This week, we are pleased to feature a guest post from Helen A. Howell, a frequent Tuesday Serial contributor, on the subject of recording audio files. Here at Tuesday Serial, we have seen writers extend and engage their readership by recording podcasts of their fiction so we asked Helen to tell us how she got started and include some notes on the technical process.
Creating Audio Files – I’m a beginner—And it’s not that hard! – by Helen A. Howell
I love listening to stories that are narrated. I remember when I was living in England I use to listen to Book at Bedtime on the radio — I wonder if they still broadcast this? (Editors note: it’s still on the air) The way the narrator would bring the author’s words to life was just wonderful to hear, and enhanced my enjoyment of a story well told, both by the author and the narrator.
A short time after I joined the Friday Flash community, I came across some flash fiction that was being narrated under the hash tag of #spokensunday, on twitter, and thought, I could do this. Voilá, that’s how I got started making recordings of some of my flash fiction.
As my title of this post says, I am only a beginner at podcasting/audio files. Now, I guess you can get all types of sophisticated equipment to undertake this task, but me, I’m not very techno and so I chose the easiest way I could find to make these recordings. How do I do that?
I use quick time player to record my audio. When I am satisfied with the result, I then save it to my desk top as a movie file. Next I import it to i tunes. Once there I then make an advanced copy and turn it into a mp3 file. I then drag this file onto my desk top ready to import into my website. In order for this sound file to appear on the same page as the story, you will need a plug in that allows you to have an in-line player.
What I’ve outlined above is a very simple procedure, (it needs to be for me!) But there is a drawback to using the computer’s built in microphone as an audio recorder. It will pick up all background sounds, even someone talking in the next room, or a bird twittering or screeching outside your window. So you have to find a quiet place to do the recording and check that the mantel clock isn’t going to strike the hour right in the middle of your story.

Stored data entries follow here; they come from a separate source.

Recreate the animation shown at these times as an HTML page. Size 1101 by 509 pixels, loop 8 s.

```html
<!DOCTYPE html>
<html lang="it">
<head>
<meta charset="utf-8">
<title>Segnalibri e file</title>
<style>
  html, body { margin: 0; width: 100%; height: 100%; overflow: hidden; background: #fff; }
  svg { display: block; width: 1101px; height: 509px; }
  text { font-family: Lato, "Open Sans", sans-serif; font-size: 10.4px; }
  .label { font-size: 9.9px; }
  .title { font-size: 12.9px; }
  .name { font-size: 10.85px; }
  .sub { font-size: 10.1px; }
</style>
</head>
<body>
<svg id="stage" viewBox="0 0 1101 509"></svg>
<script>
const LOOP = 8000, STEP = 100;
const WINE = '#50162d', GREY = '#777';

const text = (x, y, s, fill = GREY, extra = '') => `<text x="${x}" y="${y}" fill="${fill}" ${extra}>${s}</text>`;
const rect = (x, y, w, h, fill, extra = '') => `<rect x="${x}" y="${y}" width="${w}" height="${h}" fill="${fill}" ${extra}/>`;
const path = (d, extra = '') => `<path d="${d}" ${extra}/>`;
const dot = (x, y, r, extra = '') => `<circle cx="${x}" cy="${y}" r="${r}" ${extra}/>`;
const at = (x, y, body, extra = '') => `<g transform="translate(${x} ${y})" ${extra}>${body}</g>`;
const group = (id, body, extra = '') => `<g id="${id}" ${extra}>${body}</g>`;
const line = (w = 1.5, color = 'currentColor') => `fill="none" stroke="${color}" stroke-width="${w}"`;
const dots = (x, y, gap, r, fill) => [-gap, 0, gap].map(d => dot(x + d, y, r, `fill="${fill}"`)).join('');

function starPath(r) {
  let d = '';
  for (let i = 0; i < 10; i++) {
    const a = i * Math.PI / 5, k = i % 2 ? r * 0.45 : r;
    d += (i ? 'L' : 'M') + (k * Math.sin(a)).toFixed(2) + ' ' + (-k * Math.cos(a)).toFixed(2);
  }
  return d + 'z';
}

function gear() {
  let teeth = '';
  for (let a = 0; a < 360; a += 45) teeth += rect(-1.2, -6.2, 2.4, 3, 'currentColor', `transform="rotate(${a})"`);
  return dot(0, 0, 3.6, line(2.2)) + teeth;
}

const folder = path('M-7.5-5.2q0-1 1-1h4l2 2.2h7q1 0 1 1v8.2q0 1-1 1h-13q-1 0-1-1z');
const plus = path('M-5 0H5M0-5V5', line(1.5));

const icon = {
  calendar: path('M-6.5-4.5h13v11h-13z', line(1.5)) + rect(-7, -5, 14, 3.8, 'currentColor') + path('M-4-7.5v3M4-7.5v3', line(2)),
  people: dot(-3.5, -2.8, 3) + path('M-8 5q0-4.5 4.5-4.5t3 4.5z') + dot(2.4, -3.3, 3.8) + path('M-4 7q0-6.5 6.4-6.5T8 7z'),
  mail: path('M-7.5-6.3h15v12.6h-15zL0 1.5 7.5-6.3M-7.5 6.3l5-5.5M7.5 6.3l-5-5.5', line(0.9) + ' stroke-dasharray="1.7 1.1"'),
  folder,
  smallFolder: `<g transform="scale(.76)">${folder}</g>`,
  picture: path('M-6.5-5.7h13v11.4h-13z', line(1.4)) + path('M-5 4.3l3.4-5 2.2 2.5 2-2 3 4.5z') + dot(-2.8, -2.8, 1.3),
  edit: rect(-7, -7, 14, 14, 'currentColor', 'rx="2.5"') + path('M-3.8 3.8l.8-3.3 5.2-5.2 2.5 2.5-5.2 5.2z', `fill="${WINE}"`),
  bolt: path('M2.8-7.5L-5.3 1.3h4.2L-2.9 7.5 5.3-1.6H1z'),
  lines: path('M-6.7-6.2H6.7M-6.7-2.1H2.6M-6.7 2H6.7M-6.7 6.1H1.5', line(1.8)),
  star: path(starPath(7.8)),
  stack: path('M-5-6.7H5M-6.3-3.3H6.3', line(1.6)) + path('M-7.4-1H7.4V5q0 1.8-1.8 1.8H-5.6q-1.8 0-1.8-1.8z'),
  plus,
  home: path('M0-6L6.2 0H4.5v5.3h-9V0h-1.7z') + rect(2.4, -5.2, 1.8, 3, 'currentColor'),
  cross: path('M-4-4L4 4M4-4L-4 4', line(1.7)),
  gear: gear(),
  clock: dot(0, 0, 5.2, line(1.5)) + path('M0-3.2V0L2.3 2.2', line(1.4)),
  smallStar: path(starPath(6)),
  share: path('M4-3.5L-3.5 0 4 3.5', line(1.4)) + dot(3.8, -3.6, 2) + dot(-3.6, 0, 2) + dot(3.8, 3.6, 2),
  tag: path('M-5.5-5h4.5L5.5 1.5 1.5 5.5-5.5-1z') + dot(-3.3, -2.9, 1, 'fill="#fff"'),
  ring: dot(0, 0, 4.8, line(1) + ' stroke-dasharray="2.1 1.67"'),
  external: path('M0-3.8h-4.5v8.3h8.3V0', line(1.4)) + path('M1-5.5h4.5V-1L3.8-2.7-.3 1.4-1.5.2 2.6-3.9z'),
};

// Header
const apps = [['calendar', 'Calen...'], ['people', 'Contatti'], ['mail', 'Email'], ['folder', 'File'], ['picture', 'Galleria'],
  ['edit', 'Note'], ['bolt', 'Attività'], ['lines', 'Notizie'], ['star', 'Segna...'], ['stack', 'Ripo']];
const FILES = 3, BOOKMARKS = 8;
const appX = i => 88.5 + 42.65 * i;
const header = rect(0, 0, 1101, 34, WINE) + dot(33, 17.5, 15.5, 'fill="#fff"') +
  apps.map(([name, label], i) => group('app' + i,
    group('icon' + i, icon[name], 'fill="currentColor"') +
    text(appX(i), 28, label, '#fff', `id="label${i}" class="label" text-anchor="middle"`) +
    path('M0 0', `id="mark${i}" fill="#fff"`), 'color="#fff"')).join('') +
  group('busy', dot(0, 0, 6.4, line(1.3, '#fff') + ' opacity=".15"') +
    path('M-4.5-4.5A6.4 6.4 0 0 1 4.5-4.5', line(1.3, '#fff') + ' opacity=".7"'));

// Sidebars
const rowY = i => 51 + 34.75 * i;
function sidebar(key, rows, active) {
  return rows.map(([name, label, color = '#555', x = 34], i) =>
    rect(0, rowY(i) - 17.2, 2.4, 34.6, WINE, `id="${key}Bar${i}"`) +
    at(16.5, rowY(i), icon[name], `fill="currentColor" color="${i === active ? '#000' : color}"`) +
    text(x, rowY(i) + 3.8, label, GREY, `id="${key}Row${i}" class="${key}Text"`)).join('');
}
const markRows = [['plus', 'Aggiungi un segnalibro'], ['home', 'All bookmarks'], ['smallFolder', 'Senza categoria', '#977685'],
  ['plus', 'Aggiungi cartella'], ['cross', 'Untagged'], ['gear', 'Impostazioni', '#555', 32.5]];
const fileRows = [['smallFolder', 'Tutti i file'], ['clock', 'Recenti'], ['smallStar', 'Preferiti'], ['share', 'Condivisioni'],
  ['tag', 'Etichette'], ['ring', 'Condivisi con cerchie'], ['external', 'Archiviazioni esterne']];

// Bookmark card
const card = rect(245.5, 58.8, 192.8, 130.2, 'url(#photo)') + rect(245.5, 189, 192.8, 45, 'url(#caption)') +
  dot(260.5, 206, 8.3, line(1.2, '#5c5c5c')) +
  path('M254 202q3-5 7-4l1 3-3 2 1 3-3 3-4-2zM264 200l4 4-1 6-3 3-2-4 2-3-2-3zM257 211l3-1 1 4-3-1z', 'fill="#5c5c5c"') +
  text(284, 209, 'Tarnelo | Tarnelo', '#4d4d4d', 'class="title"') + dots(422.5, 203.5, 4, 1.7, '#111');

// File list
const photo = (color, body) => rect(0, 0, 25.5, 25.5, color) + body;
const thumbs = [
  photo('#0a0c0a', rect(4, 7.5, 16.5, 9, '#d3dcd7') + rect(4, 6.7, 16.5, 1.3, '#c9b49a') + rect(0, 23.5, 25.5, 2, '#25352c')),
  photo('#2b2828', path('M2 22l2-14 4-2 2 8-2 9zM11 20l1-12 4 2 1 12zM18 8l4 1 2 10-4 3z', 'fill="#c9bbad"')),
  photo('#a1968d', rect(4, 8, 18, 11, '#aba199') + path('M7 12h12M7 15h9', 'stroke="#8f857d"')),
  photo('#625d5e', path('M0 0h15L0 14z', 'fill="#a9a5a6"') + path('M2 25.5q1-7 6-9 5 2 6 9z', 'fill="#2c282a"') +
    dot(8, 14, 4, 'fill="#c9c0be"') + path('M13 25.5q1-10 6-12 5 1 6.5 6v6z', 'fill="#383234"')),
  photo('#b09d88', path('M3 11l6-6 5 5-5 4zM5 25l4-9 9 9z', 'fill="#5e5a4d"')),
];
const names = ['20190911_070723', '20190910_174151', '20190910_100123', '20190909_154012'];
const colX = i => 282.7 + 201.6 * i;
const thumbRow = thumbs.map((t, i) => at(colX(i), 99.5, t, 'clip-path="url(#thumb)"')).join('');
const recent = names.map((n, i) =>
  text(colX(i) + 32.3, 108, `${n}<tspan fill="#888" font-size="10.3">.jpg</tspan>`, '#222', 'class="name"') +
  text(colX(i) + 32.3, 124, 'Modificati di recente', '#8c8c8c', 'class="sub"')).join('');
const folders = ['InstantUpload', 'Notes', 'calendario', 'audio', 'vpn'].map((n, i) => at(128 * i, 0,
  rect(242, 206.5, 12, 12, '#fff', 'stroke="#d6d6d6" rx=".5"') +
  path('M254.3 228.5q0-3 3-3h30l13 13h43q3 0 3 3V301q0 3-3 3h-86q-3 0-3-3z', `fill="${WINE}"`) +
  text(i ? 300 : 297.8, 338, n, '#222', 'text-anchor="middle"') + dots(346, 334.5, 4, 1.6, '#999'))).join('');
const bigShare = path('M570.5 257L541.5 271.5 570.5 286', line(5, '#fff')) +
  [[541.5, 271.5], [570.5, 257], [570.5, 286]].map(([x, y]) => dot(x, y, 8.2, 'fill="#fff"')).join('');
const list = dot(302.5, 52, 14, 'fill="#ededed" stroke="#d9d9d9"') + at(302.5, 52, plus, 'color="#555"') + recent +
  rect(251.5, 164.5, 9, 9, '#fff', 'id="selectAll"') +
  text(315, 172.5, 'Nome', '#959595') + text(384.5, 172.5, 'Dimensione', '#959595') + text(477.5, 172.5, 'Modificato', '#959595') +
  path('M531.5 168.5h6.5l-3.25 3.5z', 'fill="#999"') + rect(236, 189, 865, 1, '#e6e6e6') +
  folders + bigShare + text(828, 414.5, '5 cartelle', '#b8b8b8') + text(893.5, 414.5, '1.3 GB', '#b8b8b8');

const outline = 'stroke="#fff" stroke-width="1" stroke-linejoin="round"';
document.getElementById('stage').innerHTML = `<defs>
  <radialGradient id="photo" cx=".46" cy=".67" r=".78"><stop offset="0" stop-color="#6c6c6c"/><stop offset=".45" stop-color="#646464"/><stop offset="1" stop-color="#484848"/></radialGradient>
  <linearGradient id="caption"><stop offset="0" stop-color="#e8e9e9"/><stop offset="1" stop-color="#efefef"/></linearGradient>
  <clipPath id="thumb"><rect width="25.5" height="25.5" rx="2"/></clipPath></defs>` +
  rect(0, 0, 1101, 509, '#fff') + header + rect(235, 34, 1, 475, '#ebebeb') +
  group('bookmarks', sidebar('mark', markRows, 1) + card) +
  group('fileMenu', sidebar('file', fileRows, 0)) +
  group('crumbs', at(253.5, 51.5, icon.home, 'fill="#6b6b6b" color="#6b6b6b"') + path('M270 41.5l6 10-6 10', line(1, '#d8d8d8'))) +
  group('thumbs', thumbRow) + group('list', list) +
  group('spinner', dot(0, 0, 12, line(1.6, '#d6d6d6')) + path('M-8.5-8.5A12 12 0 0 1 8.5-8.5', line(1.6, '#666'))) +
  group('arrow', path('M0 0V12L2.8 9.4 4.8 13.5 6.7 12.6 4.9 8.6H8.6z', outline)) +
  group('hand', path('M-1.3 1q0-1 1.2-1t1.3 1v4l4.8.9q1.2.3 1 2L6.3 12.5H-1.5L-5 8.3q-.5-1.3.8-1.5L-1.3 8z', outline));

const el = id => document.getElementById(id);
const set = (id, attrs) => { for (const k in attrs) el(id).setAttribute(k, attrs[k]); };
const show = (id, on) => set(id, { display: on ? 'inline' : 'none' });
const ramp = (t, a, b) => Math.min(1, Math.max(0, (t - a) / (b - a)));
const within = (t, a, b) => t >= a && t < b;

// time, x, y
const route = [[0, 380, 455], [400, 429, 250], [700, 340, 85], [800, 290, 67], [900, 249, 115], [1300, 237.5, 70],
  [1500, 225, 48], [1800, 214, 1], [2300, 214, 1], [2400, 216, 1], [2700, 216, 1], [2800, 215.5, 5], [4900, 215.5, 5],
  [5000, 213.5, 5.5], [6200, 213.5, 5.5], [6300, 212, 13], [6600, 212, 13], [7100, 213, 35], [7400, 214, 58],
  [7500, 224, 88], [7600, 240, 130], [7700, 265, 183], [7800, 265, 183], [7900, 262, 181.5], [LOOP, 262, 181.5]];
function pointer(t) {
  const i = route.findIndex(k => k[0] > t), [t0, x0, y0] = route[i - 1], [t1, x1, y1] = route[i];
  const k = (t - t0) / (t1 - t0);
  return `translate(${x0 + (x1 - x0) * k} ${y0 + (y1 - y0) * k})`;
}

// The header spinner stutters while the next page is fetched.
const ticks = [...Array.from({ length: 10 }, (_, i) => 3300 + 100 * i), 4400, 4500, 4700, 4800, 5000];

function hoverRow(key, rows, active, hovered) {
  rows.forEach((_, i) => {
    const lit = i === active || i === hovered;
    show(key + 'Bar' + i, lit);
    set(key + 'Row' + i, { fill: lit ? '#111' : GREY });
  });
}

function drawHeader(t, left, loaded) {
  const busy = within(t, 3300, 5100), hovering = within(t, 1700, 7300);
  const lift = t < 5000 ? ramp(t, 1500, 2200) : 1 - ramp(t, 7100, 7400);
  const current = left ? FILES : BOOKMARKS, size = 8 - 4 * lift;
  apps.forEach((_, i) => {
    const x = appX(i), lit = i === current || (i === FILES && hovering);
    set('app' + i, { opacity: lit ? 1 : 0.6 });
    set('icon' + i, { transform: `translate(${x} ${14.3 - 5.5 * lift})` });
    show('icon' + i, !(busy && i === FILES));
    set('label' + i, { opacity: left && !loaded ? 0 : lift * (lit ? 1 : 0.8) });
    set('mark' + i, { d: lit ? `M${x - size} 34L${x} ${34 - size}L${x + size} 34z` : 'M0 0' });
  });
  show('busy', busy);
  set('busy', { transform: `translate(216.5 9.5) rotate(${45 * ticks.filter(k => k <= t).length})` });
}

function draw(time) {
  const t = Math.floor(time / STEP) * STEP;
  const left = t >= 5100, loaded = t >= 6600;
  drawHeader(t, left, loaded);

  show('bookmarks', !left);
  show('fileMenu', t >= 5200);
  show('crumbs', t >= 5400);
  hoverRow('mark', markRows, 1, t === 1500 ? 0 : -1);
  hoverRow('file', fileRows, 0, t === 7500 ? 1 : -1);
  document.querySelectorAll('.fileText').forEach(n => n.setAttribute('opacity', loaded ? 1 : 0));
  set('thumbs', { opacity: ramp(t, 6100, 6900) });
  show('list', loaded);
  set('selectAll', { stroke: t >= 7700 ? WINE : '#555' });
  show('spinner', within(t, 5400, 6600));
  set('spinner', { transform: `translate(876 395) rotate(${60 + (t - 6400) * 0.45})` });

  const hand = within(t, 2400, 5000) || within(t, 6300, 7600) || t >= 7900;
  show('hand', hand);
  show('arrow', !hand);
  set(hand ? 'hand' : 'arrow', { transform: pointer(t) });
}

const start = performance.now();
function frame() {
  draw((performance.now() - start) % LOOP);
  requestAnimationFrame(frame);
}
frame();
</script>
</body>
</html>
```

People have often remarked on how much they have enjoyed my recordings, and it may seem effortless and easy to the listener. Easy to do, yes, but effortless it is not. Before making a recording I usually have a few practice reads of the story. I have in my head how I think the various characters should sound, and the run throughs are to help me get these voice inflections correct. I think one of the most difficult ones I have ever tried to do, was the voice of a character that was a cat. The attempt to get that cat-like voice I could hear in my head when I wrote the character— into audio, was indeed a challenge but fun at the same time.
Having done the practice reads, I then set about recording, which I hasten to add doesn’t always go smoothly, especially if one of my cats barges into the room just as I’m completing it and meows loudly. The whole thing has to be scrapped and started again.
Not all stories lend themselves to narration. Some may disagree but it is what I have found in practice. Having said that, I do enjoy making these recordings and I do feel they add an extra dimension to my work.
Creating an audio file doesn’t have to be difficult or too technical, so take a look at what programmes your computer has, clear those vocal cords and get recording— I’d love to listen to you! You can listen to me by clicking Helen’s Audio Recording Podcasting.
Helen is a fiction writer, who writes in several genres which include fantasy, noir, horror and humour. She has written several short stories, flash fictions, poems and completed her first novel, a children’s fantasy fiction. Her work has been published in print and in e-zines. She is a member of Friday Flash Dot Org. and is a regular participant in writing Friday Flash. She can be found at her blog “Helen Scribbles.”